[[ RECORDS FOR PROCESSING open ]]
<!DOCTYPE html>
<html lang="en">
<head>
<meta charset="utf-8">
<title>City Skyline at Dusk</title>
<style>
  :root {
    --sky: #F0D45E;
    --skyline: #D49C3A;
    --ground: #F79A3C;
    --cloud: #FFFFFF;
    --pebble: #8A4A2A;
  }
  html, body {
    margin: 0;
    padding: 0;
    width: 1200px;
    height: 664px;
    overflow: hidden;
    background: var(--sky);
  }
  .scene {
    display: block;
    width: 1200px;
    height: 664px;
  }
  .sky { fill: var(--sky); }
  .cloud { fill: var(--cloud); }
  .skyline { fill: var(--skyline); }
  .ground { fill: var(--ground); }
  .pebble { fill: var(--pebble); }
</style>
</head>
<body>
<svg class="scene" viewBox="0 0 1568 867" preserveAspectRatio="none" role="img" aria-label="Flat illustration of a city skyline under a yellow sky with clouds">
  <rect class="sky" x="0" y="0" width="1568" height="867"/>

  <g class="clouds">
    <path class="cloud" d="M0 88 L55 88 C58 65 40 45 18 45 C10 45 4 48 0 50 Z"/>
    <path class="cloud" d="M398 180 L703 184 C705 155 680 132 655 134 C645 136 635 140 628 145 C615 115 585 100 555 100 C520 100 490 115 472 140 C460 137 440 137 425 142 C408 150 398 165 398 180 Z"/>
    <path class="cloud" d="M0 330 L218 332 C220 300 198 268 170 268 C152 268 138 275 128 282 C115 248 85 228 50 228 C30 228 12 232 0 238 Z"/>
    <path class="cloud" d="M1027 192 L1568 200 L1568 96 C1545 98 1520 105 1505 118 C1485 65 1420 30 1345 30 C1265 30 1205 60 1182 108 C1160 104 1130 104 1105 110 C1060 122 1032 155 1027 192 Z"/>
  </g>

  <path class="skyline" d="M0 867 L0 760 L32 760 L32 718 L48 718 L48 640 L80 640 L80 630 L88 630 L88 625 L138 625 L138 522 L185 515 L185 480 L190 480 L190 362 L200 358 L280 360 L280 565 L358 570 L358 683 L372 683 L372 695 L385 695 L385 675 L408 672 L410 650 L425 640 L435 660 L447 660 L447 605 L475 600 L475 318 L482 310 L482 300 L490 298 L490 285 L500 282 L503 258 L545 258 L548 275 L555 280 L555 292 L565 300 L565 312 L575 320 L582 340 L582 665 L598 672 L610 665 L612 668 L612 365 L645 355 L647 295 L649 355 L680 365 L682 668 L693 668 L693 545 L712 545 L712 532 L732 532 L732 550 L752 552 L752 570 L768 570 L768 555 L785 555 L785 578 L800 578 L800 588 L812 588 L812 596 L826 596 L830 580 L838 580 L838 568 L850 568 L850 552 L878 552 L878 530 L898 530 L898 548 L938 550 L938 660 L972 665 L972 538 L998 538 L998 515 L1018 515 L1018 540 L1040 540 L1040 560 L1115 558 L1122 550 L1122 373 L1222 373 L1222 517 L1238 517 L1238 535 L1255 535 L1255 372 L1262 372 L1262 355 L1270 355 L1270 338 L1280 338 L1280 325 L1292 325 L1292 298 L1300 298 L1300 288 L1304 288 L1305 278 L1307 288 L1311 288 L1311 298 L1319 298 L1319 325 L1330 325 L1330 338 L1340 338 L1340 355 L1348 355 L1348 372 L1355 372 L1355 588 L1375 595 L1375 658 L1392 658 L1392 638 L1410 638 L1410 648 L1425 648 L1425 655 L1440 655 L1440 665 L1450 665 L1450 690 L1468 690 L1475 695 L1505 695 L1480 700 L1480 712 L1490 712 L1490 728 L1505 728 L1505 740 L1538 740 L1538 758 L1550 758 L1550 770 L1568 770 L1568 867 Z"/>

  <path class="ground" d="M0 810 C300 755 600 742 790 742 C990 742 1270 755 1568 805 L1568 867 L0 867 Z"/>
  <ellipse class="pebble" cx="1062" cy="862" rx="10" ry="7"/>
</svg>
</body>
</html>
[[ RECORDS FOR PROCESSING closed ]]
Search the entries for the word "fill" and show every line that has it.

  .sky { fill: var(--sky); }
  .cloud { fill: var(--cloud); }
  .skyline { fill: var(--skyline); }
  .ground { fill: var(--ground); }
  .pebble { fill: var(--pebble); }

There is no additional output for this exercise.